I have been using TB for reference management for quite some time, and I have experimented with different ways to do it. I'm using TB9 now, because the preview of files (mostly pdfs in my case) really changed my approach. The advantage of TB is that you can organize the information in many different ways, resting assured that no matter how you do it, you can always retrieve it almost instantly with the search function. I organize my references in TB not because I want to have a way of retrieving something fast, because 99% of the time I can do that just using the search function with very few strokes (even just using the search function of the Mac OS), but because I want to explore and see how the information relates to each other and to how many hierarchies it belongs. That is something that most specialized reference managers can't do well, or at least they can't do visually. If it helps, this is a bird's eye view of how I organize my references:
- They are organized mostly by topics. Topics are thoughts of the type "Topics" (very imaginative). In other systems topics would be keywords or tags, but using "thoughts" allows me to generate a visual structure or hierarchy of topics. For example, if I have an article on fluid resuscitation in sepsis, it resides under "Work-References" -> "Sepsis" -> "fluid resuscitation" (of course, the beauty is that it can also have other parent thoughts if it relates to more than one topic)
- The source (a medical or scientific journal in most cases) is the abbreviated name of the journal as a tag. In that way, when I look at the list of the references under fluid resuscitation, I can see that this particular reference was published in the "CritCareMed" (Critical Care Medicine) journal

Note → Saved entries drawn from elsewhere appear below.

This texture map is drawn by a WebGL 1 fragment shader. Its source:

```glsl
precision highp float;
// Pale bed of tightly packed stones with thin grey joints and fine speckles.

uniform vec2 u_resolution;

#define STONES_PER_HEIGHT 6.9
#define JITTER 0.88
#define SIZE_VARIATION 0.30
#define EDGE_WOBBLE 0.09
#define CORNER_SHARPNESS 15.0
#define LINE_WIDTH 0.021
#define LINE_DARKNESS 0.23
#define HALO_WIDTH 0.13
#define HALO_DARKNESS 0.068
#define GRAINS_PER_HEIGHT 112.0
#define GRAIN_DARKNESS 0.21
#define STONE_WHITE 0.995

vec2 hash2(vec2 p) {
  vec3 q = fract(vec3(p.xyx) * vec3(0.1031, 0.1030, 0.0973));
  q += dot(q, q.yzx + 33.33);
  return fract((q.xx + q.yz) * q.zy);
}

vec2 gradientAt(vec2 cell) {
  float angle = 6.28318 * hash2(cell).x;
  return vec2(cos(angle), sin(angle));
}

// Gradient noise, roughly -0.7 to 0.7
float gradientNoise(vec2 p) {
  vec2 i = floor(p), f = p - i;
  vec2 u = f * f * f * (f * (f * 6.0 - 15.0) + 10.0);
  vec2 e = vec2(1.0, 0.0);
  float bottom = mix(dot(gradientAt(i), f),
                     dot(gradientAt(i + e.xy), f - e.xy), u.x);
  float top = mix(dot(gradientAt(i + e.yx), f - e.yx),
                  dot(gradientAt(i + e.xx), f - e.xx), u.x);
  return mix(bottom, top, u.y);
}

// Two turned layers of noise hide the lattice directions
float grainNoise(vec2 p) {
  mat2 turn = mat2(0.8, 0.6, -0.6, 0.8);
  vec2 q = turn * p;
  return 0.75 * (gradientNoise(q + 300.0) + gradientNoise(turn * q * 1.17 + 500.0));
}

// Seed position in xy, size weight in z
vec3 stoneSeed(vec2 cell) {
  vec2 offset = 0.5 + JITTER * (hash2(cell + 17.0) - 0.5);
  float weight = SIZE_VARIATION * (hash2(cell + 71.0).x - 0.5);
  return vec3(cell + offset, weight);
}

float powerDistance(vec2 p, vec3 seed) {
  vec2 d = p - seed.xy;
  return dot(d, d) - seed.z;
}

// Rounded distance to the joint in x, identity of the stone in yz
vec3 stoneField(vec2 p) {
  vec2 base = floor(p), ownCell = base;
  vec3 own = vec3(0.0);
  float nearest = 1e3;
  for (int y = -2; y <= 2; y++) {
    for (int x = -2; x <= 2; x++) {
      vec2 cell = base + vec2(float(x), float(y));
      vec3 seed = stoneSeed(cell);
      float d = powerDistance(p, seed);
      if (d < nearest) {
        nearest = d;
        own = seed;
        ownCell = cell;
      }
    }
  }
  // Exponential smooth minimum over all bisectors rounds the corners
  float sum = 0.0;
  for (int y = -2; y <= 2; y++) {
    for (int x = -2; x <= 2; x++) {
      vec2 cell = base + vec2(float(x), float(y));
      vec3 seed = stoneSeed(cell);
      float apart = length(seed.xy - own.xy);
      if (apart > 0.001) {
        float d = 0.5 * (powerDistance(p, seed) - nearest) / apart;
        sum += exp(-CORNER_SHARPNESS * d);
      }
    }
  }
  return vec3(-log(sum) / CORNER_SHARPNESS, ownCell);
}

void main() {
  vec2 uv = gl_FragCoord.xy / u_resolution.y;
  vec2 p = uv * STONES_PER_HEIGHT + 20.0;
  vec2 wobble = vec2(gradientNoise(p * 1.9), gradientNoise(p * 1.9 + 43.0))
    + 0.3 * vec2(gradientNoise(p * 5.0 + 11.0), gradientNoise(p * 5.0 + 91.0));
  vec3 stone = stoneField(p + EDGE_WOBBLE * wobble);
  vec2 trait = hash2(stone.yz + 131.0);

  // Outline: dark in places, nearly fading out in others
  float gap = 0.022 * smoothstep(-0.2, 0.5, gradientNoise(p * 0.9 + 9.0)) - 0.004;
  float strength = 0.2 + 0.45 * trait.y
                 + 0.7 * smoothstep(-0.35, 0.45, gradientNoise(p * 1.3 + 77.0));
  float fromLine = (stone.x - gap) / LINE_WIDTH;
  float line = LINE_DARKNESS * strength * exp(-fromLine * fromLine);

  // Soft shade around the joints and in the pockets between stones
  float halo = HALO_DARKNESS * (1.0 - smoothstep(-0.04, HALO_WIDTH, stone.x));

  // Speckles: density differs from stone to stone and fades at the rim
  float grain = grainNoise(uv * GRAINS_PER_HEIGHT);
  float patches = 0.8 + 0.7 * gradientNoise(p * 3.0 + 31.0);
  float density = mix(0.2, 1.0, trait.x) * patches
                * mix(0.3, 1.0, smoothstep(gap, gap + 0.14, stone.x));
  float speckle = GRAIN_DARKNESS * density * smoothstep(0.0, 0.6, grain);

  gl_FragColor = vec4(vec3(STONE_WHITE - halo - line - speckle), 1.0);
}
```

- The name of the thought for the reference always include and starts with the year of publication, and is the original name of the article. In medicine and science, sometimes that makes for very long thought names. I experimented with assigned shorter names in the past, but that can lead to duplications when you are dealing with thousands of references like in my case (my TB is going over 10K thoughts now). I include the year first, because if a see that a review on septic shock is 10 years old, I know that the article is not up-to-date and might be stale.
- I use link types. If an article relates to another but it's not worth to create a separate topic, I just link them. But if it's an editorial on that article, I use a special link of different color and with the label "Editorial" (again, very imaginative). If the article is a review on a published book, the link will be of a different color with the label "Review"
- I use plain thought types for the articles in journals, but books will be a different thought type (three types actually, one for books that I have read, one for books that I own but haven't read, and one for books that I don't own but I might consider to buy).
- I use a few additional tags for special things. I have a red-colored tag for "Key-Reference", I have one for my own publications, one for "graphic" or "photo"
- I don't store in the TB the author information, except for selected authors, and when I do I will have a thought for the author, with the child thought as his/her publications.
Again , the whole idea is that when I see a reference, I can immediately see from the list of references under what topics is under, what's the year of publication, what journal, and if it's linked to other references, and if it's an important reference or not. Of course, the ability to preview the pdf in TB9 adds even more (visual) information.
Hope this helps.